- The Creative Income. The creative job is where you learn how to put something together and sell it any way you can. Writing, art, designing anything — these are creative jobs. You learn a skill, create something and then sell it. The lifestyle is extremely variable depending on how well you do. Most don’t make much money — but they do what they love. The emphasis of the creative job isn’t the money — it’s the work. That’s the creative income.
- The Passive Income. The passive income is where you learn to do something one time that will earn you for a long period of time. Owning vending machines, rental property, dividend stocks, making money online — these are often considered the typical sources of passive income.
- The Easy Income. Most people would laugh at this idea when they first think of it. The easy income is, well, any easy way to make money. I have several friends who honestly aren’t too worried about their finances. They’re fine with barely scraping by, and couldn’t care less about living in a nicer house or driving a nicer car. They focus on the “good, steady job,” because it’s the path of least resistance — the easy income.
- The Independent Income. The independent income is where, simply, you don’t have a steady job working -for- someone else. Making money online with a website, making money freelance writing — these are all examples of the independent income.

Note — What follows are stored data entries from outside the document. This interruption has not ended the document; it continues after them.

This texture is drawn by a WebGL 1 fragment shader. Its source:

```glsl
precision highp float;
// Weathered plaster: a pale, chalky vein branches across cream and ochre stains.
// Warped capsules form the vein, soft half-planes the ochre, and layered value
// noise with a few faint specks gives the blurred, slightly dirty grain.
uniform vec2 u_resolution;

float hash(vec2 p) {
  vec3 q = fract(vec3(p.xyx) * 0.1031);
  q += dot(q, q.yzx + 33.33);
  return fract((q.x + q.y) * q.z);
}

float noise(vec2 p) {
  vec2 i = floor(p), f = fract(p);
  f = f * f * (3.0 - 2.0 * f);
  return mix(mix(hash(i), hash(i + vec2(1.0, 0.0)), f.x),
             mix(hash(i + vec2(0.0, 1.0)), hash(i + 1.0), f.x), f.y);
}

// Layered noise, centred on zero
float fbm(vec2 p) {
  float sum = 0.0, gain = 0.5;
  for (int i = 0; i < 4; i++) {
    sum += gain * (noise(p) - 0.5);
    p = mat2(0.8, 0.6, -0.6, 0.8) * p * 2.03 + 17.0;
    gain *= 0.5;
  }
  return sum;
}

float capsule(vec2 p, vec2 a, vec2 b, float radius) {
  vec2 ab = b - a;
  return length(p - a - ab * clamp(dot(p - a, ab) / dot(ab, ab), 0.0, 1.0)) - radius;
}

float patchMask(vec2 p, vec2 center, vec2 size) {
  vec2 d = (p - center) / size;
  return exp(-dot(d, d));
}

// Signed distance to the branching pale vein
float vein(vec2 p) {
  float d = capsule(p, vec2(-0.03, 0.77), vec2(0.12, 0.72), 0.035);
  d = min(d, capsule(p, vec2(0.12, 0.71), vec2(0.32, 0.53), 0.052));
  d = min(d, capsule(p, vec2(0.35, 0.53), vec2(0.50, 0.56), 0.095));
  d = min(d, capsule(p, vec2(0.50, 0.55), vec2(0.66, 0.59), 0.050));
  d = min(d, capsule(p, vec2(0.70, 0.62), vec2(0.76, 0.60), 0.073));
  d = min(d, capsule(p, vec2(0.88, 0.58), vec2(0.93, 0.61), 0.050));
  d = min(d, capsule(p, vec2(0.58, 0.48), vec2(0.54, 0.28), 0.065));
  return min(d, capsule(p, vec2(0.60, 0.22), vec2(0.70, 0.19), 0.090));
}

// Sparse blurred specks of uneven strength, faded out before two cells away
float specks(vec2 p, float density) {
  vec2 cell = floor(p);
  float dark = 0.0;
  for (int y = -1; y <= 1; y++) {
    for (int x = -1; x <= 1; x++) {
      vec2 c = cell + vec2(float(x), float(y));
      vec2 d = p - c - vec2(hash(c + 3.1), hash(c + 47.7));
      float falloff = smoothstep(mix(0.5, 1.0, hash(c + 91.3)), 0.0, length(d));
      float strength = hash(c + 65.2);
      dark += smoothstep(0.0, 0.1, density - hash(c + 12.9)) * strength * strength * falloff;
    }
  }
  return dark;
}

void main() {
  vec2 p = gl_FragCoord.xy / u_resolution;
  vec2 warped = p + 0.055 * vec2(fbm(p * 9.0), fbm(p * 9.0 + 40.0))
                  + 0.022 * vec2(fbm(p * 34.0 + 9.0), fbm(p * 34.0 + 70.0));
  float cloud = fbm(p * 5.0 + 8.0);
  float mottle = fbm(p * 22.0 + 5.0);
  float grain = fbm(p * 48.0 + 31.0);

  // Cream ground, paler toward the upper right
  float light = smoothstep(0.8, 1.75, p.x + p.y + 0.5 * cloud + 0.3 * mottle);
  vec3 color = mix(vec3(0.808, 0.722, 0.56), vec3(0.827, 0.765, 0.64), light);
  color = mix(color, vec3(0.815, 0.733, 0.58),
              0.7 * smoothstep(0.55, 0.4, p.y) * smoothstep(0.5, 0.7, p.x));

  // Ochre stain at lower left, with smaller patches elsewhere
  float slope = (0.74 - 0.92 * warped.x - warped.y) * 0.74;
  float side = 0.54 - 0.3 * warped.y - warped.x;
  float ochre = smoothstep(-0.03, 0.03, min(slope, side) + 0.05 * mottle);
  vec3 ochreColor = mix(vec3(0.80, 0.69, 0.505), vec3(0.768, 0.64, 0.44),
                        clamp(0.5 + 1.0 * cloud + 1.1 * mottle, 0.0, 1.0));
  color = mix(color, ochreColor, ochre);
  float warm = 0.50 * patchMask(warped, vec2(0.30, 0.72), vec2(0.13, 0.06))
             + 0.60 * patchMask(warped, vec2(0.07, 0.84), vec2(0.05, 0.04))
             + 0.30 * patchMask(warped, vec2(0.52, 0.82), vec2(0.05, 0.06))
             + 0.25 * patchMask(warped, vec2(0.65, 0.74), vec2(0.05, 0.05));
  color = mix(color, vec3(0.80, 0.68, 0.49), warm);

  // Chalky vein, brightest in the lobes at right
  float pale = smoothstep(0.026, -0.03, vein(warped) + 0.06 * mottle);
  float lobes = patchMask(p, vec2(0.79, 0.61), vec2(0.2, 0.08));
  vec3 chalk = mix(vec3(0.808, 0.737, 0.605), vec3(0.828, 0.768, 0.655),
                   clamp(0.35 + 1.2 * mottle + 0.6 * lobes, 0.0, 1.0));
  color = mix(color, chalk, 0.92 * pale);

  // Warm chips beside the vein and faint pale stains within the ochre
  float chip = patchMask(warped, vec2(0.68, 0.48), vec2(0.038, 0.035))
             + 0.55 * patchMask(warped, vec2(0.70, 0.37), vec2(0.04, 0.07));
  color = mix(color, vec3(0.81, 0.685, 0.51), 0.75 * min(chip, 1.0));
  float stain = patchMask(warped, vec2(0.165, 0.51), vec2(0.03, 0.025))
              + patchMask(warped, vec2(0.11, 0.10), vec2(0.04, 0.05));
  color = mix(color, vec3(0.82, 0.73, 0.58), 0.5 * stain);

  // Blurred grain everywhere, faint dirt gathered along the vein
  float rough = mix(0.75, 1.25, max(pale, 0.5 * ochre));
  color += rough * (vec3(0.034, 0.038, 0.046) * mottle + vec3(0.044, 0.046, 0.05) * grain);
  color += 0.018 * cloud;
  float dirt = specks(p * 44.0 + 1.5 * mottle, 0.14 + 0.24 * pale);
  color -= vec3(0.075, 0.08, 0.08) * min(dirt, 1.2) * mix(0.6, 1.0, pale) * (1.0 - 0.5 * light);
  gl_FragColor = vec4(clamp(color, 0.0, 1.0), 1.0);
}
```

- The Large Income. This is the income that is usually the most attempted and yet the most missed. The large income is the path to joining the “top 1%” or so. The goal is a huge income, period. Think of something brilliant, invest ingeniously or climb the ranks of corporate America. There are fewer paths to great riches… and you’ll have to work much harder, much longer. That’s what it takes to get the large income.
Of course, there are dozens of other incomes. The traditional job isn’t for everyone. Some need to run the rent houses, the vending machines and other passive businesses. Some need to write the books, think up new ideas, and teach others. The world economy is so diverse that there are literally millions of ways to earn an income. You just have to look for them.
Is your job a drain? Do you consider your “lifestyle” to be something that happens after work? If so, it might be time to find a new way to earn an income. Millions of people try to “trudge on” and ignore the emptiness they find in their careers… only to finally reach the “tipping” point later in life.
The next step is to consider your options and and list various ways you -can- make a living… doing something enjoyable and worthwhile. I’m in the middle of compiling a series of articles on dozens of ways to make money. You won’t want to miss it. Just enter your email in the box below and subscribe — I’ll send it to your inbox as soon as it’s published.